Shops, restaurants and schools will be closed across most of Italy on Monday, 15 March, with prime minister Mario Draghi warning of a new wave of the coronavirus outbreak.
For three days over Easter, 3-5 April, there will be a total shutdown.
Italy, which one year ago imposed one of the first national lockdowns, is once again struggling to contain the rapid spread of infections.
The country has reported more than 100,000 Covid-related deaths, Europe’s second-highest tally after the UK.
Italy’s vaccination campaign has been hit by delays, as has been seen elsewhere in the European Union.
Anglo-Swedish drug company AstraZeneca has announced a further shortfall in the amount of its vaccine it can supply to the European Union, blaming export restrictions imposed by some countries. It did not elaborate.
From Monday, schools, shops and restaurants will shut in more than half of Italy, including the two most populous regions containing Rome and Milan.
Residents will be required to stay at home except for work, health or other essential reasons.
The extra restrictions would last until Easter, Mr Draghi’s office said, and over the Easter weekend the whole country would be turned into the high-risk “red zone”.
“I’m aware that today’s restrictions will have consequences on the education of your children, on the economy and on everyone’s mental health,” Mr Draghi said.
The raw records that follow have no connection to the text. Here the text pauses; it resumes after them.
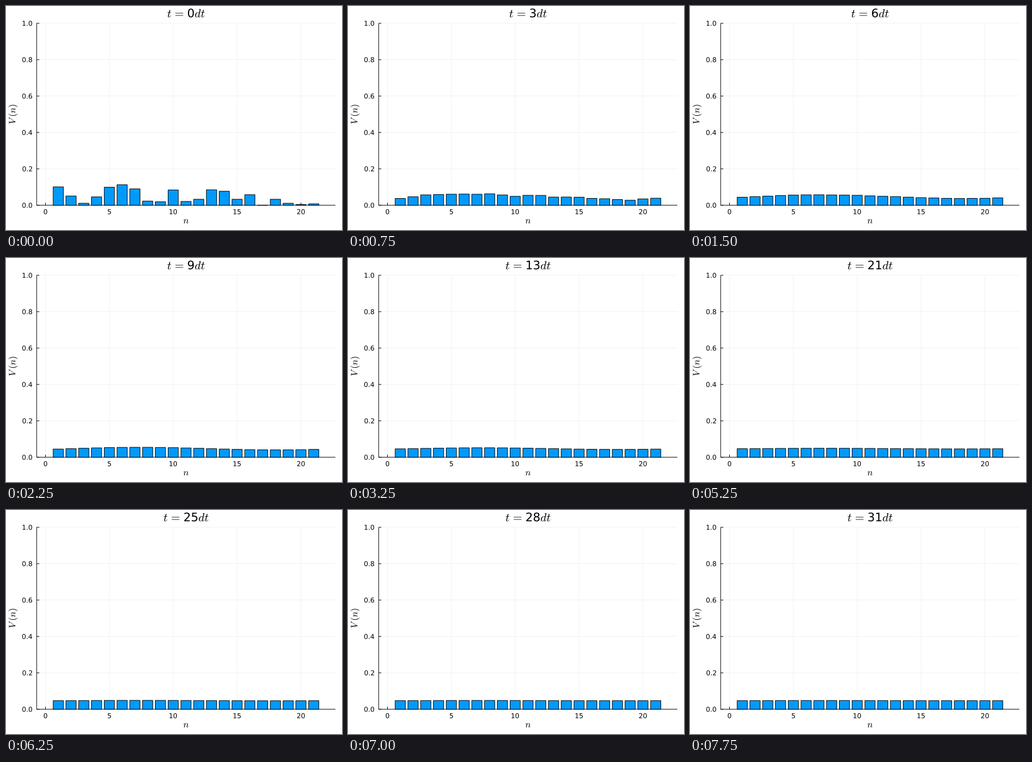
A matplotlib script for the animation above (8000 ms loop, 600x400 px).

```python
import numpy as np
import matplotlib.pyplot as plt
from matplotlib.animation import FuncAnimation
from matplotlib.patches import PathPatch, Rectangle
from matplotlib.textpath import TextPath
from matplotlib.transforms import Affine2D

plt.rcParams["font.family"] = "DejaVu Sans"
plt.rcParams["mathtext.fontset"] = "cm"

W, H, DPI = 600, 400, 100
PX = 72 / DPI  # points per pixel
STEPS, INTERVAL = 32, 250
LEFT, RIGHT, TOP, BASE = 54.8, 588.2, 30.87, 355.8
MID_X, MID_Y = (LEFT + RIGHT) / 2, (TOP + BASE) / 2
X0, UNIT = 70.5, 22.81
TICK = 4.72

START = np.array([101, 51, 11, 46, 99, 113, 90, 23, 19, 84, 21,
                  33, 85, 77, 33, 58, 1, 33, 11, 4, 8]) / 1000


def diffuse(v):
    """Random hop of one or two sites either way on a ring."""
    return sum(np.roll(v, k) for k in (-2, -1, 1, 2)) / 4


states = [START]
for _ in range(STEPS - 1):
    states.append(diffuse(states[-1]))

fig = plt.figure(figsize=(W / DPI, H / DPI), dpi=DPI, facecolor="white")
ax = fig.add_axes([0, 0, 1, 1])
ax.set_xlim(0, W)
ax.set_ylim(H, 0)
ax.axis("off")


def px(n):
    return X0 + UNIT * n


def py(v):
    return BASE - (BASE - TOP) * v


def line(x, y, width=1, z=2, alpha=1):
    ax.plot(x, y, color="black", lw=PX * width, alpha=alpha, zorder=z,
            solid_capstyle="butt", snap=False)


def grid(x, y):
    line(x, y, width=0.5, z=1, alpha=0.1)


def outline(s, size, x, y, align=0.5, turn=0):
    """Glyph outlines on baseline y; align 0..1 picks the anchor in the ink."""
    path = TextPath((0, 0), s, size=size)
    box = path.get_extents()
    anchor = box.x0 + align * box.width
    move = Affine2D().translate(-anchor, 0).scale(1, -1)
    return move.rotate_deg(-turn).translate(x, y).transform_path(path)


def label(*args, **kwargs):
    patch = PathPatch(outline(*args, **kwargs), facecolor="black", lw=0,
                      edgecolor="none", zorder=4, snap=False)
    return ax.add_patch(patch)


for n in range(0, 21, 5):
    x = px(n)
    grid([x, x], [TOP, BASE])
    line([x, x], [BASE, BASE - TICK])
    label(str(n), 12, x, 371.7)

for v in np.linspace(0, 1, 6):
    y = py(v)
    grid([LEFT, RIGHT], [y, y])
    line([LEFT, LEFT + TICK], [y, y])
    label(f"{v:.1f}", 12, 46.6, y + 4.4, align=1)

line([LEFT, LEFT], [TOP, BASE])
line([LEFT, RIGHT], [BASE, BASE])

label("$n$", 16.5, MID_X, 388.2)
label(r"$V\hspace{0.25}(n)$", 16.5, 16.7, MID_Y, turn=90)

bars = []
for n in range(1, len(START) + 1):
    bar = Rectangle((px(n - 0.4), BASE), 0.8 * UNIT, 0, facecolor="#009afa",
                    edgecolor="black", lw=PX, zorder=3, snap=False)
    bars.append(ax.add_patch(bar))


def title_path(i):
    s = rf"$t\hspace{{0.12}}=\hspace{{0.12}}${i}$dt$"
    return outline(s, 21, MID_X, 20.3)


title = label("$t$", 21, MID_X, 20.3)


def draw(i):
    for bar, v in zip(bars, states[i]):
        bar.set_height(py(v) - BASE)
    title.set_path(title_path(i))
    return bars + [title]


anim = FuncAnimation(fig, draw, frames=STEPS, interval=INTERVAL,
                     repeat=True, repeat_delay=0)
plt.show()
```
“But they’re necessary to avoid a worsening of the situation that would require even stricter measures.”
Cases have been rising across Italy for the past six weeks, exceeding 25,000 a day.
In a majority of the country’s regions hospitals and above all intensive care units are already overloaded.
The island of Sardinia is the only region where infection rates are low.